▼
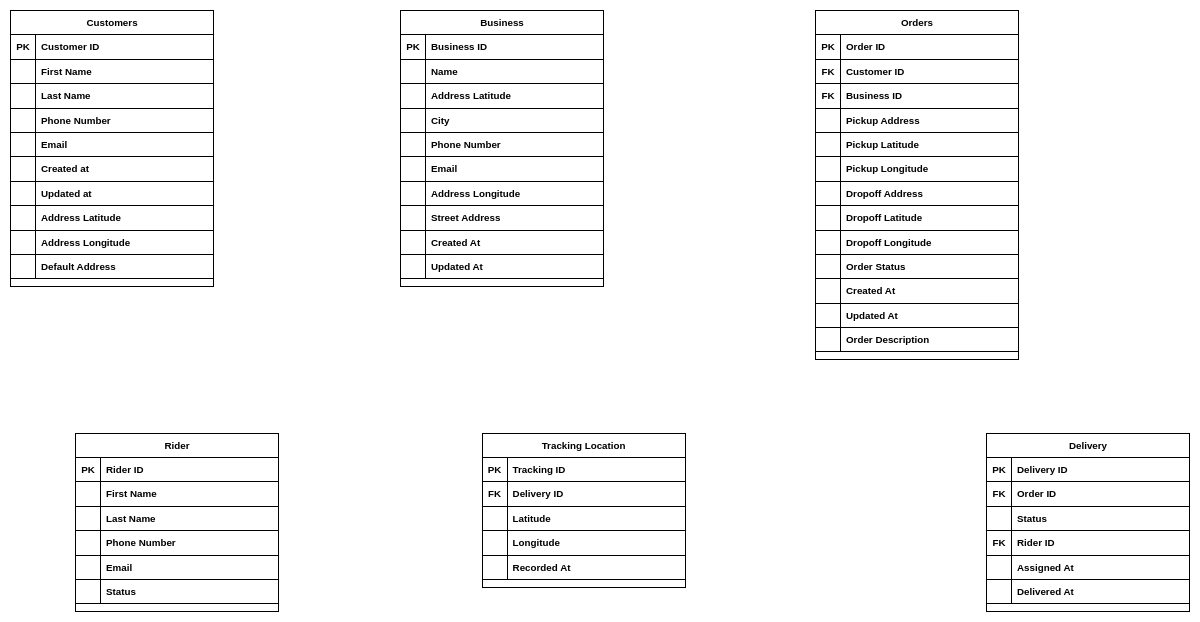
<!DOCTYPE html>
<html lang="en">
<head>
<meta charset="utf-8">
<title>Delivery database entities</title>
<style>
:root { --paper: #fff; --ink: #000; --row: 24.4px; }
* { box-sizing: border-box; margin: 0; padding: 0; }
html, body { width: 1200px; height: 622px; overflow: hidden; background: var(--paper); }
.diagram {
  position: relative; width: 1200px; height: 622px; overflow: hidden;
  color: var(--ink); font: bold 9.8px "Liberation Sans", Arial, sans-serif;
}
.entity { position: absolute; width: 204px; border: 1px solid var(--ink); background: var(--paper); }
.entity h2 { height: 23.4px; line-height: 23.4px; font-size: inherit; text-align: center; }
.entity ul { list-style: none; padding-bottom: 7px; }
.entity li { display: flex; height: var(--row); line-height: 23.4px; border-top: 1px solid var(--ink); padding-left: 30px; position: relative; }
.entity li:last-child { height: 25.4px; border-bottom: 1px solid var(--ink); }
.entity li::before {
  content: attr(data-key); position: absolute; left: 0; top: 0; bottom: 0;
  width: 24px; border-right: 1px solid var(--ink); text-align: center;
}
.customers { left: 10px; top: 10px; }
.business { left: 400px; top: 10px; }
.orders { left: 815px; top: 10px; }
.rider { left: 75px; top: 432.6px; }
.tracking { left: 481.6px; top: 432.6px; }
.delivery { left: 986px; top: 432.6px; }
</style>
</head>
<body>
<main class="diagram">
  <section class="entity customers">
    <h2>Customers</h2>
    <ul>
      <li data-key="PK">Customer ID</li>
      <li data-key="">First Name</li>
      <li data-key="">Last Name</li>
      <li data-key="">Phone Number</li>
      <li data-key="">Email</li>
      <li data-key="">Created at</li>
      <li data-key="">Updated at</li>
      <li data-key="">Address Latitude</li>
      <li data-key="">Address Longitude</li>
      <li data-key="">Default Address</li>
    </ul>
  </section>

  <section class="entity business">
    <h2>Business</h2>
    <ul>
      <li data-key="PK">Business ID</li>
      <li data-key="">Name</li>
      <li data-key="">Address Latitude</li>
      <li data-key="">City</li>
      <li data-key="">Phone Number</li>
      <li data-key="">Email</li>
      <li data-key="">Address Longitude</li>
      <li data-key="">Street Address</li>
      <li data-key="">Created At</li>
      <li data-key="">Updated At</li>
    </ul>
  </section>

  <section class="entity orders">
    <h2>Orders</h2>
    <ul>
      <li data-key="PK">Order ID</li>
      <li data-key="FK">Customer ID</li>
      <li data-key="FK">Business ID</li>
      <li data-key="">Pickup Address</li>
      <li data-key="">Pickup Latitude</li>
      <li data-key="">Pickup Longitude</li>
      <li data-key="">Dropoff Address</li>
      <li data-key="">Dropoff Latitude</li>
      <li data-key="">Dropoff Longitude</li>
      <li data-key="">Order Status</li>
      <li data-key="">Created At</li>
      <li data-key="">Updated At</li>
      <li data-key="">Order Description</li>
    </ul>
  </section>

  <section class="entity rider">
    <h2>Rider</h2>
    <ul>
      <li data-key="PK">Rider ID</li>
      <li data-key="">First Name</li>
      <li data-key="">Last Name</li>
      <li data-key="">Phone Number</li>
      <li data-key="">Email</li>
      <li data-key="">Status</li>
    </ul>
  </section>

  <section class="entity tracking">
    <h2>Tracking Location</h2>
    <ul>
      <li data-key="PK">Tracking ID</li>
      <li data-key="FK">Delivery ID</li>
      <li data-key="">Latitude</li>
      <li data-key="">Longitude</li>
      <li data-key="">Recorded At</li>
    </ul>
  </section>

  <section class="entity delivery">
    <h2>Delivery</h2>
    <ul>
      <li data-key="PK">Delivery ID</li>
      <li data-key="FK">Order ID</li>
      <li data-key="">Status</li>
      <li data-key="FK">Rider ID</li>
      <li data-key="">Assigned At</li>
      <li data-key="">Delivered At</li>
    </ul>
  </section>
</main>
</body>
</html>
▲
Directions:
Restate the entire listing word for word, excluding pictures.

Your solution:
<!DOCTYPE html>
<html lang="en">
<head>
<meta charset="utf-8">
<title>Delivery database entities</title>
<style>
:root { --paper: #fff; --ink: #000; --row: 24.4px; }
* { box-sizing: border-box; margin: 0; padding: 0; }
html, body { width: 1200px; height: 622px; overflow: hidden; background: var(--paper); }
.diagram {
  position: relative; width: 1200px; height: 622px; overflow: hidden;
  color: var(--ink); font: bold 9.8px "Liberation Sans", Arial, sans-serif;
}
.entity { position: absolute; width: 204px; border: 1px solid var(--ink); background: var(--paper); }
.entity h2 { height: 23.4px; line-height: 23.4px; font-size: inherit; text-align: center; }
.entity ul { list-style: none; padding-bottom: 7px; }
.entity li { display: flex; height: var(--row); line-height: 23.4px; border-top: 1px solid var(--ink); padding-left: 30px; position: relative; }
.entity li:last-child { height: 25.4px; border-bottom: 1px solid var(--ink); }
.entity li::before {
  content: attr(data-key); position: absolute; left: 0; top: 0; bottom: 0;
  width: 24px; border-right: 1px solid var(--ink); text-align: center;
}
.customers { left: 10px; top: 10px; }
.business { left: 400px; top: 10px; }
.orders { left: 815px; top: 10px; }
.rider { left: 75px; top: 432.6px; }
.tracking { left: 481.6px; top: 432.6px; }
.delivery { left: 986px; top: 432.6px; }
</style>
</head>
<body>
<main class="diagram">
  <section class="entity customers">
    <h2>Customers</h2>
    <ul>
      <li data-key="PK">Customer ID</li>
      <li data-key="">First Name</li>
      <li data-key="">Last Name</li>
      <li data-key="">Phone Number</li>
      <li data-key="">Email</li>
      <li data-key="">Created at</li>
      <li data-key="">Updated at</li>
      <li data-key="">Address Latitude</li>
      <li data-key="">Address Longitude</li>
      <li data-key="">Default Address</li>
    </ul>
  </section>

  <section class="entity business">
    <h2>Business</h2>
    <ul>
      <li data-key="PK">Business ID</li>
      <li data-key="">Name</li>
      <li data-key="">Address Latitude</li>
      <li data-key="">City</li>
      <li data-key="">Phone Number</li>
      <li data-key="">Email</li>
      <li data-key="">Address Longitude</li>
      <li data-key="">Street Address</li>
      <li data-key="">Created At</li>
      <li data-key="">Updated At</li>
    </ul>
  </section>

  <section class="entity orders">
    <h2>Orders</h2>
    <ul>
      <li data-key="PK">Order ID</li>
      <li data-key="FK">Customer ID</li>
      <li data-key="FK">Business ID</li>
      <li data-key="">Pickup Address</li>
      <li data-key="">Pickup Latitude</li>
      <li data-key="">Pickup Longitude</li>
      <li data-key="">Dropoff Address</li>
      <li data-key="">Dropoff Latitude</li>
      <li data-key="">Dropoff Longitude</li>
      <li data-key="">Order Status</li>
      <li data-key="">Created At</li>
      <li data-key="">Updated At</li>
      <li data-key="">Order Description</li>
    </ul>
  </section>

  <section class="entity rider">
    <h2>Rider</h2>
    <ul>
      <li data-key="PK">Rider ID</li>
      <li data-key="">First Name</li>
      <li data-key="">Last Name</li>
      <li data-key="">Phone Number</li>
      <li data-key="">Email</li>
      <li data-key="">Status</li>
    </ul>
  </section>

  <section class="entity tracking">
    <h2>Tracking Location</h2>
    <ul>
      <li data-key="PK">Tracking ID</li>
      <li data-key="FK">Delivery ID</li>
      <li data-key="">Latitude</li>
      <li data-key="">Longitude</li>
      <li data-key="">Recorded At</li>
    </ul>
  </section>

  <section class="entity delivery">
    <h2>Delivery</h2>
    <ul>
      <li data-key="PK">Delivery ID</li>
      <li data-key="FK">Order ID</li>
      <li data-key="">Status</li>
      <li data-key="FK">Rider ID</li>
      <li data-key="">Assigned At</li>
      <li data-key="">Delivered At</li>
    </ul>
  </section>
</main>
</body>
</html>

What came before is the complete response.